There was a reduction in the number of unions as they merged to form larger, more centralised and more disciplined organisations, with union rule books being re-written. For example, SIPTU was formed following the merger of the ITGWU and the Workers’ Union of Ireland (WUI) in 1990. Finally, there were changes to trade union legislation. The 1990 Industrial Relations Bill, introduced by Bertie Ahern, led to the outlawing of secondary picketing, political strikes, pickets supporting individual workers who had been victimised. The bill also introduced the requirement for a secret ballot for industrial action.
It is worth noting how this bill was similar to legislation introduced by Margaret Thatcher in the 1980s. That legislation still applies to trade unions in the north and People Before Profit are attempting to repeal some of those laws through their Trade Union Freedom Bill, soon to come before Stormont.
Rank and File Struggle
The tax marches and strikes of the period 1979 to 1983 remind us that workers can unite to fight against an inequitable taxation system. This was a progressive movement of the trade unions and the left unlike other later protest movements against taxation. The example of Waterford Crystal workers challenging the taxation system from below shows the power of workers, when they organised and acting independently of the union officials.
There is a pressing need today for a similar independent and combative trade union rank and file organisations. The role of rank and file workers is key to challenging the dominant ideas of social partnership that has led to reduced wages, weaker union organisation and a taxation system designed to allow bankers, landlords and corporations to avoid paying a fair share of tax (and in some cases very little tax at all).
The burden of direct and indirect taxation still falls heavily on PAYE workers and their dependents. In 1987, the share of the national economy going to profits, interest and dividends was 31%; the share to wages, pension and social security was 69% (the share for the working class). After ten years of social partnership, the share going to profits, interest and dividends had risen to 41% and the share going to workers had dropped to 59%.
The Social partnership deals from 1987 onwards weakened shop-floor organisation and the confidence of workers.
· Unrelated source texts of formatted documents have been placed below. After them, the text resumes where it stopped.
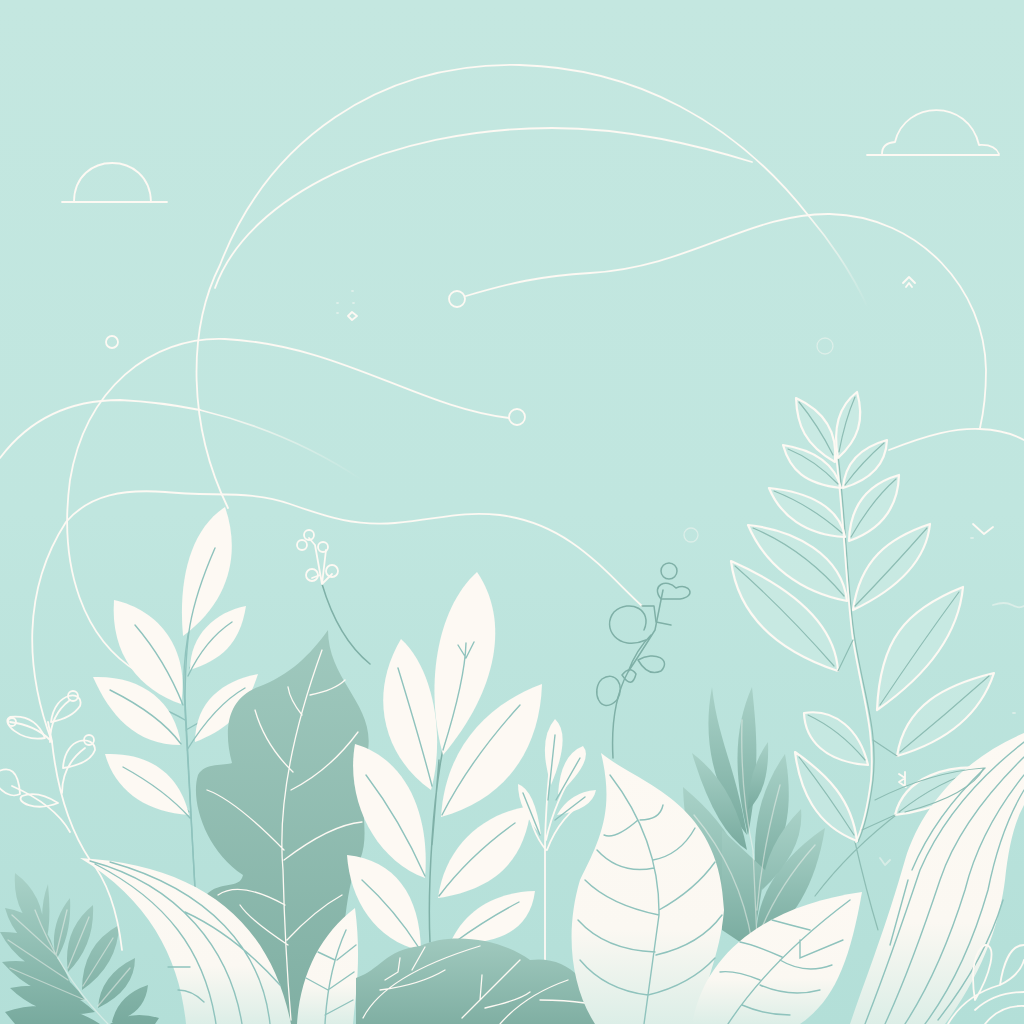
<!DOCTYPE html>
<html lang="en">
<head>
<meta charset="utf-8">
<title>Mint botanical background</title>
<style>
:root{--mint:#c1e6df;--cream:#fdf9f3;--sage:#93bfb3;--deep:#7eada2;--vein:#8fc3bd;--stem:#7fb0a7}
html,body{margin:0;height:100%;overflow:hidden;background:var(--mint)}
svg{display:block;width:1024px;height:1024px}
.line{fill:none;stroke:var(--cream);stroke-width:1.8;stroke-linecap:round;stroke-linejoin:round}
.thin{stroke-width:1.3}
.faint{opacity:.45}
.cream{fill:var(--cream)}
.vein{fill:none;stroke:var(--vein);stroke-width:1.4;stroke-linecap:round}
.stem{fill:none;stroke:var(--stem);stroke-width:1.5;stroke-linecap:round;stroke-linejoin:round}
.outline{fill:#d2eee6;fill-opacity:.45;stroke:var(--cream);stroke-width:2.2;stroke-linejoin:round}
.shade{fill:none;stroke:#8dbdb4;stroke-width:1.2;stroke-linecap:round;stroke-linejoin:round}
</style>
</head>
<body>
<svg viewBox="0 0 1024 1024" role="img" aria-label="Cream and sage leaves under flowing lines on a mint sky">
<defs>
<linearGradient id="sky" x1="0" y1="0" x2="0" y2="1"><stop offset="0" stop-color="#c4e7e0"/><stop offset=".5" stop-color="#c0e6df"/><stop offset="1" stop-color="#b3dfd8"/></linearGradient>
<linearGradient id="sage" x1="0" y1="0" x2="0" y2="1"><stop offset="0" stop-color="#a0c9be"/><stop offset="1" stop-color="#80afa3"/></linearGradient>
<linearGradient id="frond" x1="0" y1="0" x2="0" y2="1"><stop offset="0" stop-color="#a9d2c8"/><stop offset="1" stop-color="#78aa9e"/></linearGradient>
<linearGradient id="creamfade" x1="0" y1="0" x2="0" y2="1"><stop offset="0" stop-color="#fdf9f3"/><stop offset=".65" stop-color="#fbf8f2"/><stop offset="1" stop-color="#dceee7"/></linearGradient>
<linearGradient id="fadeR" gradientUnits="userSpaceOnUse" x1="800" y1="210" x2="868" y2="308"><stop offset="0" stop-color="#fdf9f3"/><stop offset="1" stop-color="#fdf9f3" stop-opacity="0"/></linearGradient>
<linearGradient id="fadeL" gradientUnits="userSpaceOnUse" x1="200" y1="410" x2="362" y2="480"><stop offset="0" stop-color="#fdf9f3"/><stop offset="1" stop-color="#fdf9f3" stop-opacity="0"/></linearGradient>
</defs>
<rect width="1024" height="1024" fill="url(#sky)"/>

<g id="flowing-lines" class="line">
<path d="M228 508C188 426 187 330 220 265C268 140 380 62 520 65C635 68 735 122 808 215"/>
<path d="M808 215Q846 260 868 308" stroke="url(#fadeR)"/>
<path d="M215 288C248 195 390 128 552 128C630 128 700 146 752 162"/>
<path d="M466 296C510 283 540 276 590 273C690 267 750 213 830 214C920 216 985 290 986 370Q986 402 980 428"/>
<path d="M889 450C930 434 955 428 980 429Q1006 430 1024 440"/>
<path d="M509 418C420 408 340 345 225 339C150 336 85 390 70 480C58 570 85 640 138 672"/>
<path d="M0 458C30 418 70 400 120 400Q160 402 200 410"/>
<path d="M200 410Q290 432 362 480" stroke="url(#fadeL)"/>
<path d="M52 742C25 670 22 590 66 522C90 494 125 489 165 492C215 497 250 490 290 504C330 518 355 526 395 523C440 519 460 511 500 515C570 524 605 572 642 606"/>
<circle cx="457" cy="299" r="8"/><circle cx="517" cy="417" r="8"/><circle cx="112" cy="342" r="6"/>
</g>
<g id="clouds" class="line">
<path d="M62 202H167M74 202C74 150 150 150 151 202"/>
<path d="M867 155H999M882 154Q882 143 895 142C905 100 968 98 979 145Q995 144 999 154"/>
</g>
<g id="sky-marks" class="line">
<path d="M903 283L909 277L915 283M906 287L909 283L912 287M348 316L352 312L357 316L352 320ZM973 524L984 534L993 527"/>
<path class="faint" d="M993 605Q1005 601 1012 605T1024 606M337 303H338M352 291H353M337 313H338M353 303H354M971 538H973M1013 713H1015M880 858L885 865L890 860"/>
<g class="faint thin"><circle cx="825" cy="346" r="8"/><circle cx="691" cy="535" r="7"/></g>
<path d="M899 774L905 778L899 782L906 787M905 772V786"/>
</g>

<g id="outlined-branch">
<path class="shade" d="M838 455C846 520 848 600 855 640C865 700 878 730 873 780Q868 820 858 842M855 842Q866 890 878 930M815 896Q850 850 900 812"/>
<path class="line" d="M836 455C844 520 847 600 853 640C863 700 875 730 871 780Q866 820 856 842"/>
<g class="outline">
<path d="M835 462C805 445 797 425 796 398C822 410 838 430 835 462Z"/>
<path d="M838 458C832 425 840 405 857 392C865 420 858 440 838 458Z"/>
<path d="M841 488C805 484 790 470 783 445C815 450 835 465 841 488Z"/>
<path d="M843 488C845 462 862 447 887 440C886 465 870 480 843 488Z"/>
<path d="M845 537C805 535 780 515 769 488C810 492 840 508 845 537Z"/>
<path d="M849 541C850 505 868 484 899 475C898 508 880 530 849 541Z"/>
<path d="M847 601C800 592 765 565 748 525C795 530 842 555 847 601Z"/>
<path d="M853 610C860 560 888 538 930 524C926 562 895 590 853 610Z"/>
<path d="M838 671C775 650 738 615 731 561C785 585 835 620 838 671Z"/>
<path d="M877 710C880 640 905 610 963 587C958 640 920 680 877 710Z"/>
<path d="M868 765C825 762 805 740 804 713C835 708 860 730 868 765Z"/>
<path d="M897 756C905 705 945 685 994 673C980 715 945 742 897 756Z"/>
<path d="M857 841C815 825 800 790 795 752C828 775 852 800 857 841Z"/>
<path d="M895 815C905 775 950 765 984 768C970 795 935 810 895 815Z"/>
</g>
<path class="shade" d="M833 455Q818 425 799 402M839 452Q845 420 855 397M838 484Q815 460 788 449M845 485Q862 462 884 443M842 533Q810 505 774 491M851 537Q872 500 896 479M844 596Q805 550 753 528M855 606Q890 570 927 528M834 666Q785 610 735 566M880 705Q920 645 959 592M865 760Q840 730 808 715M900 752Q945 715 989 676M854 835Q825 790 799 757M899 812Q940 780 980 770M853 640L838 671M873 740L897 756M862 830L895 815"/>
</g>

<g id="bud-sprigs">
<path class="stem" d="M322 584Q338 638 370 664M613 758Q610 705 628 672Q636 650 651 635M628 672Q640 654 655 630L663 590"/>
<g class="line"><path d="M322 584L315 545M322 584L326 550M320 575L312 578M322 584L332 574M315 545L309 538"/><circle cx="309" cy="535" r="5"/><circle cx="302" cy="545" r="5"/><circle cx="323" cy="547" r="5"/><circle cx="312" cy="575" r="6"/><circle cx="332" cy="571" r="6"/></g>
<g class="stem"><circle cx="669" cy="571" r="8"/><path d="M661 599C650 585 667 578 676 588C690 582 697 597 680 599ZM646 640C618 652 601 628 614 612C630 598 653 610 644 630M638 660C655 650 672 660 661 671Q648 677 638 660M617 700C600 717 590 690 602 679C615 670 626 685 617 700M622 675Q632 690 636 674Q630 665 622 675M642 606L654 606L656 622L671 625"/></g>
</g>

<g id="cream-branch-left">
<path class="vein" d="M185 705Q178 640 212 550M185 700Q190 790 195 890M186 730Q215 715 240 690M185 720Q160 705 110 690M189 812Q160 780 118 765M190 668Q200 640 230 620" stroke="#fdf9f3"/>
<g class="cream">
<path d="M225 507C240 550 232 600 183 636C178 580 190 530 225 507Z"/>
<path d="M114 600C160 610 190 650 181 704C140 690 110 655 114 600Z"/>
<path d="M246 606C240 645 220 660 190 670C190 635 215 612 246 606Z"/>
<path d="M93 677C140 675 175 700 181 745C135 745 110 715 93 677Z"/>
<path d="M258 674C245 715 225 730 195 742C195 700 225 680 258 674Z"/>
<path d="M105 754C150 752 180 775 189 815C145 812 115 790 105 754Z"/>
</g>
<path class="vein" d="M215 548C188 610 185 640 185 710Q190 800 195 888M135 625Q165 660 183 705M110 690Q160 715 181 744M123 767Q165 790 190 818M232 622Q205 640 188 676M245 688Q215 705 187 750"/>
</g>

<g id="sage-frond">
<g fill="url(#frond)">
<path d="M712 687C718 740 735 765 747 835C720 800 700 750 712 687Z"/>
<path d="M752 687C757 735 760 770 748 835C732 770 735 725 752 687Z"/>
<path d="M692 753Q735 785 747 850Q715 830 692 753Z"/><path d="M768 742Q770 790 748 810Q748 770 768 742Z"/>
<path d="M683 787C735 830 760 880 757 948C715 925 685 860 683 787Z"/>
<path d="M785 754C795 810 785 850 757 885C750 830 760 790 785 754Z"/>
<path d="M825 828C815 890 790 925 757 945C752 895 785 855 825 828Z"/>
<path d="M801 809Q805 850 762 890Q765 845 801 809ZM722 830L765 870L752 950L722 930Z"/>
</g>
<path class="line thin faint" d="M742 720Q740 790 753 850L757 940M694 815Q740 870 752 942M780 785Q762 850 757 910M815 845Q775 890 757 940"/>
</g>

<g id="sage-leaves">
<path fill="url(#sage)" d="M328 630C328 680 375 705 368 750C355 800 372 830 360 860C340 890 350 960 320 1024H270C230 980 195 930 206 895C220 880 240 890 243 875C205 850 190 800 198 775C205 762 225 766 232 763C222 725 230 698 258 687C290 675 310 655 328 630Z"/>
<path class="line thin" d="M322 650Q275 780 283 870Q285 950 291 1020M293 772Q265 745 255 710M284 850Q235 800 207 790M291 790Q330 770 358 732M284 860Q330 825 362 822M285 905Q240 880 218 895M288 945Q250 920 240 905M287 940Q315 910 342 895M302 715Q290 700 288 687M310 695Q335 690 345 680"/>
</g>

<g id="cream-branch-centre">
<path class="stem" d="M468 650Q438 740 432 840Q428 900 430 942M439 760L432 845"/>
<g class="cream">
<path d="M477 572C510 620 498 690 443 755C425 690 435 610 477 572Z"/>
<path d="M401 639C435 670 445 740 431 790C388 760 365 700 401 639Z"/>
<path d="M542 684C540 750 505 800 441 817C445 750 485 705 542 684Z"/>
<path d="M355 744C410 760 430 820 425 878C375 860 345 800 355 744Z"/>
<path d="M531 806C525 865 490 890 438 898C445 845 485 812 531 806Z"/>
<path d="M347 855C395 860 420 895 421 951C375 940 350 900 347 855Z"/>
<path d="M535 891C530 930 500 945 450 943C465 910 495 892 535 891Z"/>
</g>
<path class="vein" d="M466 643Q465 680 443 750M466 658L458 645M466 658L474 642M398 668Q420 740 432 786M520 705Q470 760 442 815M366 775Q400 820 425 876M515 823Q470 855 439 896M362 880Q395 910 419 948M519 902Q485 920 455 942"/>
</g>

<g id="cream-bud-sprig">
<path class="line" d="M545 960V850Q545 820 549 775M546 850Q530 830 527 800M546 840Q555 800 578 765M547 850Q560 815 590 798" stroke-width="3"/>
<g class="cream"><path d="M555 719Q572 735 551 785Q537 740 555 719Z"/><path d="M583 746Q595 760 558 795Q560 755 583 746Z"/><path d="M518 784Q535 790 541 835Q518 810 518 784Z"/><path d="M596 790Q592 810 557 815Q570 792 596 790Z"/></g>
<path class="vein" d="M555 735L548 800M580 758L556 800M585 797L555 820M523 793L540 835"/>
</g>

<g id="sage-fern">
<g fill="url(#frond)">
<path d="M15 873Q45 895 44 935Q12 915 15 873ZM48 884Q52 925 45 945Q38 910 48 884ZM5 908Q50 915 56 960Q15 945 5 908ZM70 898Q72 935 56 960Q48 925 70 898ZM0 932Q50 930 70 982Q20 970 0 932ZM93 905Q95 945 68 972Q62 930 93 905ZM2 962Q55 955 85 1000Q35 1000 2 962ZM119 925Q118 965 82 990Q82 945 119 925ZM10 988Q60 978 95 1012Q45 1022 10 988ZM135 958Q135 990 98 1008Q100 975 135 958ZM148 985Q145 1015 112 1022Q118 995 148 985ZM5 1012Q55 995 100 1024H15ZM159 1018L155 1024H110Q130 1010 159 1018Z"/>
</g>
<path class="line thin faint" d="M35 910Q60 975 108 1024M12 915L56 955M8 940L68 980M10 968L85 1000M67 910L56 955M89 917L68 968M113 938L83 986M130 968L98 1006"/>
</g>

<g id="loop-sprig" class="line">
<path d="M122 950Q115 890 90 860Q60 815 52 742L48 722M70 832Q55 805 12 786M62 793Q62 765 85 748M50 740Q35 725 10 722M50 742Q50 715 70 700"/>
<path d="M51 722C55 690 85 690 80 706Q72 718 51 722ZM45 738C20 742 0 722 10 717Q35 714 45 738ZM63 768C65 735 95 735 95 750Q90 764 63 768ZM20 794C8 800-8 785-5 773Q18 760 20 794ZM58 803C35 812 15 802 22 796Q38 790 58 803Z"/>
<circle cx="73" cy="696" r="5"/><circle cx="89" cy="740" r="5"/><circle cx="12" cy="722" r="4"/>
</g>

<g id="arching-leaf">
<path fill="url(#creamfade)" d="M80 858C200 865 270 920 291 1024H186C180 960 150 900 80 858Z"/>
<path class="vein" d="M90 861C180 885 230 950 242 1024M95 864C165 900 205 950 216 1024M110 862C210 890 262 950 270 1024M185 912Q235 935 280 985M168 967H190M178 990Q192 990 204 1002"/>
</g>
<g id="small-leaf">
<path fill="url(#creamfade)" d="M355 908C362 960 355 1000 353 1024H297C300 975 320 935 355 908Z"/>
<path class="vein" d="M346 930Q328 970 325 1024M335 960L318 952M328 990L306 978M337 960L356 945M328 990L354 972M325 1015L353 1000"/>
</g>

<g id="rounded-bush">
<path fill="url(#sage)" d="M356 1024V978C380 970 385 950 420 946C450 932 500 938 530 960C570 955 595 985 595 1024Z"/>
<path class="line thin" d="M363 1018Q385 975 480 946M385 980L398 972L400 958M412 970L425 947M380 990Q420 985 445 970M500 1024Q525 995 568 980M462 1018Q495 985 520 960M480 1000L482 975M540 1000Q565 1000 585 1003M485 1008Q520 1000 530 992"/>
</g>

<g id="broad-leaf">
<path fill="url(#creamfade)" d="M601 753C640 785 720 800 724 910C720 960 700 990 700 1024H595C570 985 565 930 580 880C600 840 615 810 601 753Z"/>
<path class="vein" d="M610 775Q660 840 659 915Q650 980 644 1024M638 820Q615 840 604 835M654 868Q620 875 597 850M659 915Q610 905 585 880M655 952Q605 950 578 920M648 995Q605 990 580 960M640 820Q660 820 663 805M653 860Q680 855 695 828M659 910Q695 890 715 862M656 955Q700 945 722 915M648 995Q690 985 715 958"/>
</g>
<g id="pointed-leaf">
<path fill="url(#creamfade)" d="M862 892C850 960 835 1000 800 1024H692C705 950 770 905 862 892Z"/>
<path class="vein" d="M850 900Q770 960 728 1024M810 930Q790 925 772 920M782 957Q755 945 740 942M760 980Q735 970 720 972M800 940V958L843 940M780 960Q805 975 832 965M760 985Q790 998 820 990M742 1005Q765 1015 790 1015"/>
</g>
<g id="striped-leaf">
<path fill="url(#creamfade)" d="M1024 733C960 760 920 810 905 860C885 930 865 980 850 1024H945C985 970 1000 920 1005 880Q1010 830 1024 805Z"/>
<path class="vein" d="M1024 742Q950 800 920 870Q890 960 865 1024M1024 757Q960 820 940 880Q910 970 885 1024M1024 775Q980 830 965 890Q940 970 905 1024M1024 790Q1000 830 988 890Q965 970 925 1024M985 768Q935 815 912 870M908 880L890 945M1003 900Q985 960 938 1020"/>
</g>
<path class="shade" d="M875 800Q930 772 984 768Q970 795 905 812"/>
<g id="corner-sprig" class="line">
<path d="M948 1024Q965 995 1000 985Q1020 975 1024 960M975 1000C970 970 975 950 985 945C998 945 990 975 975 1000M1000 985C1003 965 1010 945 1024 945M975 1010Q995 992 1024 992M985 1024Q1000 1005 1024 1006"/>
</g>
</svg>
</body>
</html>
This is why socialists and trade unionists must oppose social partnership today.
- Kieran Allen, Fianna Fáil and Irish Labour (Pluto, London, 1997) p. 159.
- Diarmaid Ferriter, Ambiguous Republic: Ireland in the 1970s (Profile, London, 2013), p. 508.
- Paul Sweeney. ‘Symposium on taxation – The PAYE sector’s perspective of taxation and trade union demand for reform’, in Dublin: Journal of the Statistical and Social Inquiry Society of Ireland, Vol. XXV No.1, 1983/1984, pp27-35 – http://www.tara.tcd.ie/handle/2262/7828
- Allen, Fianna Fáil and Irish Labour, p. 145
- Eugene McEldowney ‘700,000 demand tax reform in countrywide protest marches’, The Irish Times (23 January 1980), p. 1.
- Fergus Black, ‘Thousands join in march over PRSI payments’, Irish Press (25 May 1982), p. 5.
- Gene McKenna, ‘Next a Strike Wave? Marchers demand reforms by Dukes’, Irish Press (14 April 1983), p. 1.
- Ferriter, Ambiguous Republic, p. 511.
- Ibid. p. 521.
- The following paragraphs are derived from Kieran Allen, Fianna Fáil and Irish Labour (Pluto, London, 1997) p. 151-172